Serra’s latest ‘slow cinema’ effort is at times hypnotic and beguiling, though it isn’t always consistently rewarding as he weaves a tale set in Tahiti about a stagnating High Commissioner who becomes privy to the prospect of something unimaginably nightmarish happening to his beloved French Polynesian island.
Dir. Albert Serra
2022 | France/Spain | Drama | 162 min | 2.39:1 | French & English
Not rated – likely to be NC16 for some nudity and sexual references
Cast: Benoit Magimel, Sergi Lopez, Pahoa Mahagafanau
Plot: Island of Tahiti.
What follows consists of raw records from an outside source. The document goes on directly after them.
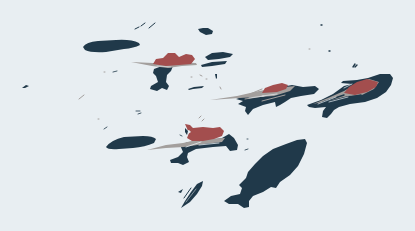
<!DOCTYPE html>
<html lang="en">
<head>
<meta charset="utf-8">
<title>Seals and swimmers</title>
<style>
:root { --ice: #e8eef2; --navy: #20394a; --red: #a34e4e; --grey: #a39f9d; }
html, body { margin: 0; height: 100%; overflow: hidden; background: var(--ice); }
svg { display: block; width: 415px; height: 231px; }
.sea { fill: var(--ice); }
.navy { fill: var(--navy); }
.red { fill: var(--red); }
.grey { fill: var(--grey); }
.navy-line { fill: none; stroke: var(--navy); stroke-linecap: round; }
.grey-line { fill: none; stroke: var(--grey); stroke-linecap: round; }
.ice-line { fill: none; stroke: var(--ice); stroke-linecap: round; }
</style>
</head>
<body>
<svg viewBox="0 0 415 231" role="img" aria-label="Dark seals and red shapes scattered over a pale sea">
  <rect class="sea" width="415" height="231"/>

  <g id="upper-left-group">
    <path class="navy" d="M83 47Q86 42 98 41L116 40Q131 39 139 43L140 45Q134 48 124 49L106 52Q91 53 85 50Z"/>
    <path class="navy" d="M154 69L162 66L173 66L171 71L167 75L166 82L169 86L167 90L162 88L157 91L150 89L151 86L158 82L156 76L153 73Z"/>
    <path class="grey" d="M131 62L153 63L168 62L196 63L197 65L182 66L168 68L152 66Z"/>
    <path class="red" d="M153 64L156 59L163 58L168 53L175 53L179 57L186 54L192 55L195 59L191 64L179 65L166 66Z"/>
    <path class="ice-line" d="M157 66L171 67" stroke-width=".6"/>
  </g>

  <g id="upper-small-shapes">
    <path class="navy" d="M198 29L203 28L208 28L213 31L212 34L206 35L200 32Z"/>
    <path class="navy" d="M205 57L212 53L223 52L233 54L230 57L219 59L208 60Z"/>
    <path class="navy" d="M201 65L212 62L227 61L225 64L212 66L202 67Z"/>
    <path class="navy" d="M188 89L194 87L204 86L202 88L193 89L189 90Z"/>
    <path class="navy" d="M215 74L217 74L217 78L216 79Z"/>
  </g>

  <g id="middle-seal">
    <path class="navy" d="M236 99L248 95L260 92L276 88L292 85L303 87L315 86L319 89L314 94L301 96L291 98L285 102L280 105L276 107L275 102L263 105L253 109L248 115L245 111L246 107L238 104L243 101Z"/>
    <path class="grey" d="M210 100L237 96L259 91L276 88L295 86L290 91L274 96L258 97L239 98Z"/>
    <path class="grey-line" d="M245 99L270 95M262 101L285 95M250 94L262 89" stroke-width="1"/>
    <path class="red" d="M262 93L265 88L273 85L282 83L288 85L286 89L277 92Z"/>
    <path class="ice-line" d="M249 98L264 96M262 96L277 94" stroke-width=".7"/>
  </g>

  <g id="right-seal">
    <path class="navy" d="M307 105L321 100L333 94L344 86L352 84L341 83L343 81L357 80L368 78L380 74L390 74L393 78L391 85L386 92L377 98L365 102L350 104L339 107L334 110L331 114L327 118L322 117L323 111L326 107L315 108L309 107Z"/>
    <path class="grey" d="M313 104L328 98L344 91L356 84L369 79L379 82L374 89L362 95L348 96L332 100Z"/>
    <path class="navy-line" d="M323 102L344 95M340 99L361 95" stroke-width="1.5"/>
    <path class="red" d="M344 93L349 87L357 82L367 79L378 82L376 87L367 92L355 95Z"/>
    <path class="ice-line" d="M318 104L336 97M329 102L348 97M344 88L352 84" stroke-width=".7"/>
  </g>

  <g id="lower-left-seal">
    <path class="navy" d="M106 147Q111 140 124 137L143 136Q153 136 156 139L154 143Q145 147 133 148L119 149Q108 150 106 147Z"/>
  </g>

  <g id="lower-middle-group">
    <path class="navy" d="M180 145L188 142L206 141L222 138L229 134L234 138L238 145L237 150L230 151L226 146L213 147L196 149L188 153L187 157L189 162L183 165L178 163L171 163L170 160L178 157L183 152Z"/>
    <path class="grey" d="M147 150L166 145L183 143L201 139L225 138L222 142L204 144L184 147L166 148Z"/>
    <path class="ice-line" d="M186 147L201 142M199 145L219 143" stroke-width=".8"/>
    <path class="red" d="M185 124L190 125L193 128L203 127L213 128L220 127L224 131L222 136L214 139L203 141L192 141L187 138L189 133Z"/>
    <path class="sea" d="M185 131L189 130L191 132L188 134Z"/>
    <path class="navy" d="M185 128L188 131L187 135L185 132Z"/>
  </g>

  <g id="large-seal">
    <path class="navy" d="M305 139L307 143L304 154L298 166L290 175L280 182L276 188L271 187L263 192L253 196L249 201L249 207L244 208L238 204L229 204L224 201L231 196L240 194L242 188L239 185L246 178L248 172L255 164L263 156L273 149L286 144L297 140Z"/>
  </g>

  <g id="lower-fish">
    <path class="navy" d="M203 181L202 186L197 194L190 202L181 208L185 201L191 192L197 184Z"/>
    <path class="navy" d="M178 192L183 189L181 193Z"/>
    <path class="navy-line" d="M184 198L191 188" stroke-width="1"/>
    <path class="ice-line" d="M186 202L196 189" stroke-width=".5"/>
  </g>

  <g id="flecks">
    <path class="navy" d="M22 88L26 85L29 86L25 88Z"/>
    <path class="navy-line" d="M135 29L139 27M141 26L145 23M149 28L155 23" stroke-width="1"/>
    <path class="navy-line" d="M321 25H322M329 51H330M353 67L355 64M355 67L357 65" stroke-width="1.4"/>
    <path class="navy-line" d="M113 72L117 71M136 111L140 111M138 114L141 113M104 129L107 127M247 139H248M245 150L248 149M180 135L182 136" stroke-width=".8"/>
    <path class="grey-line" d="M79 99L84 95M104 72H105M98 119H99M199 118L201 116M202 121L204 119M309 49H310M191 77H192M200 75L202 76M206 79H207M220 87L221 89" stroke-width="1"/>
  </g>
</svg>
</body>
</html>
French government official De Roller is a calculating man with impeccable manners, capable of dealing with both high society and the locals he frequents in shady joints.
Awards: Nom. for Palme d’Or & Queer Palm (Cannes)
International Sales: Films Boutique
Subject Matter: Moderate – Political Inaction; Indigenous Communities
Narrative Style: Slightly Complex/Elliptical
Audience Type: General Arthouse
Albert Serra’s pictures are an acquired taste, from the sublime The Death of Louis XIV (2016) to the excruciatingly opaque Liberte (2019).
His latest yarn, Pacifiction, is, as its title seems to cryptically suggest, a fictional tale set in the Pacific islands. More specifically, we find ourselves in Tahiti, basking in her Zen-like environment of sea and sky.
It is Serra’s most ravishingly beautiful film yet. Beneath the veneer of calm and tranquillity, however, High Commissioner De Roller (Benoit Magimel, who is best known for being seduced by Isabelle Huppert in Michael Haneke’s The Piano Teacher (2001)) finds himself sliding into oblivion as he becomes privy to the prospect of something unimaginably nightmarish happening to his beloved French Polynesian island.
“I’ll go where the wind blows.”
There is not much of a plot to begin with, but Serra doesn’t appear to care one bit—as a result, Pacifiction feels like it is perpetually drifting for its 160-odd minute runtime. “I’ll go where the wind blows”, says De Roller, and that very much sums up Serra’s ‘slow cinema’ approach.
The film may be hypnotic and beguiling at times, but it isn’t always consistently rewarding, and may be an endurance test for some. Having said that, Pacifiction may be his most accessible effort to date.
There is an extraordinary sequence involving huge waves and boats which must be incredibly challenging to get on film. Unfortunately, that is the only ‘exciting’ thing that happens in Pacifiction, though the entire film has a creeping sense of quiet dread, which Serra doesn’t quite amplify to his advantage.